The country’s debt level, he said, is K30 billion against PNG’s aggregate wealth (total Gross Domestic Product) of K46 billion.
He added that the country’s revenues were used to repay the loans overseas.
“Our country’s future has been tied down under this huge loan which the Prime Minister Peter O’Neill has sanctioned. Next government will have a big challenge to address it.
“2017 Budget books show less about it. Loans secured through the balance sheet of the State Owned Entities are not on the budget books. If the Prime Minister does not address this, we will go down the path of Greece,” he warnedyesterday (Thursday) when speaking at a launch of a community association at Keltiga village in the Western Highlands.
A K2 billion, he stated, is sourced externally to boast the development component in the deficit budget.
Debt to GDP ratio (K30 billion divided by K46 billion multiplied by 100 per cent), he said, is over 65 per cent, exceeding the legal ceiling of 30 per cent under the Fiscal Responsibility Act.
“When PM O’Neill got K3 billion loan to buy 10.1 per cent shares in the Oil Search, it meant we had sacrificed our development budget for the duration of the loan repayment.
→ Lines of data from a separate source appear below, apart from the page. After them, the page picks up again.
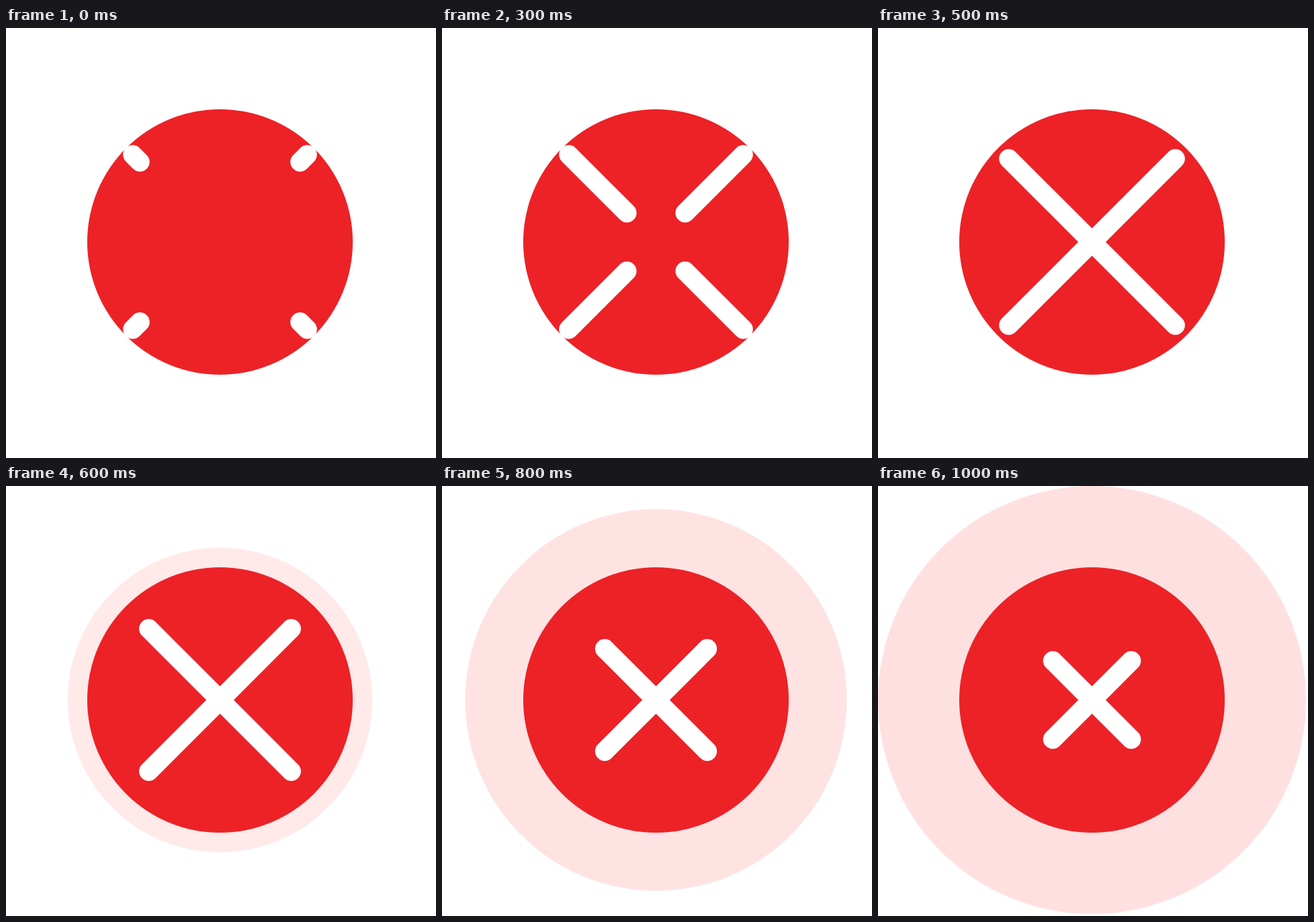
Recreate the animation shown at these times as an HTML page. Size 640 by 640 pixels, loop 1.6 s.

```html
<!DOCTYPE html>
<html lang="en">
<head>
<meta charset="utf-8">
<title>Error cross</title>
<style>
  html, body { margin: 0; height: 100%; overflow: hidden; background: #fff; }
  svg { display: block; width: 100vw; height: 100vh; }
</style>
</head>
<body>
<svg viewBox="0 0 640 640">
  <g transform="translate(318.5 318.5)">
    <circle id="halo"/>
    <circle r="197.6" fill="#ec2227"/>
    <path id="cross" fill="none" stroke="#fff" stroke-width="28.8" stroke-linecap="round"/>
  </g>
</svg>
<script>
const LOOP = 1600, HOLD = 100, TICK = 40;
const CORNERS = [[-1, -1], [1, -1], [1, 1], [-1, 1]];
const halo = document.getElementById('halo');
const cross = document.getElementById('cross');
const clamp = v => Math.max(0, Math.min(1, v));
const mix = (a, b, p) => a + (b - a) * p;

function draw(time) {
  // The pose advances in 40 ms ticks but is shown only every 100 ms.
  const shown = Math.floor(time % LOOP / HOLD) * HOLD;
  const tick = Math.floor(shown / TICK);
  const grow = clamp((tick + 1) / 12);     // arms reach the centre
  const settle = clamp((tick - 11) / 12);  // cross shrinks, halo spreads

  const inner = mix(130, 0, grow);
  const outer = mix(129.9, 58.4, settle);
  cross.setAttribute('d', CORNERS.map(([x, y]) =>
    `M${x * outer} ${y * outer}L${x * inner} ${y * inner}`).join(''));

  const tint = Math.round(mix(237, 224, settle));
  halo.setAttribute('r', settle ? mix(180.7, 318.5, settle) : 0);
  halo.setAttribute('fill', `rgb(255,${tint},${tint})`);
}

const start = performance.now();
function frame() {
  draw(performance.now() - start);
  requestAnimationFrame(frame);
}
frame();
</script>
</body>
</html>
```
Its repayment with interest is over K4 billion.
“As a result most rural areas lack basic developments in the country. The government’s poor economic management, especially the cash flow problem is the main denominator. This is the truth I am telling you. Businesses and development associations can only be successful when there is sufficient cash flow.
“The government says the problem will be improved in a year but this is unrealistic. It will take over 15 to 20 years. The Prime Minister has failed to manage the country’s economy.
“That is why our people are suffering more. It makes me angry because I am a father. I have got children. I do not want them to suffer much more. We should all be mad with the government. Associations and businesses will find it hard to get off the ground because the government support is not there,”
Polye further said the economy should grow, making commercial banks become flexible on loan terms and conditions.
Polye has committed K1000 to the association as its seed capital.
“The government must provide the services like roads, water and electricity supplies to boast the agriculture industry. Without roads, buyers of fresh produces won’t be here at your door. They will feel discouraged. When we are in government, we will fix these problems. We know how to fix them,” he said.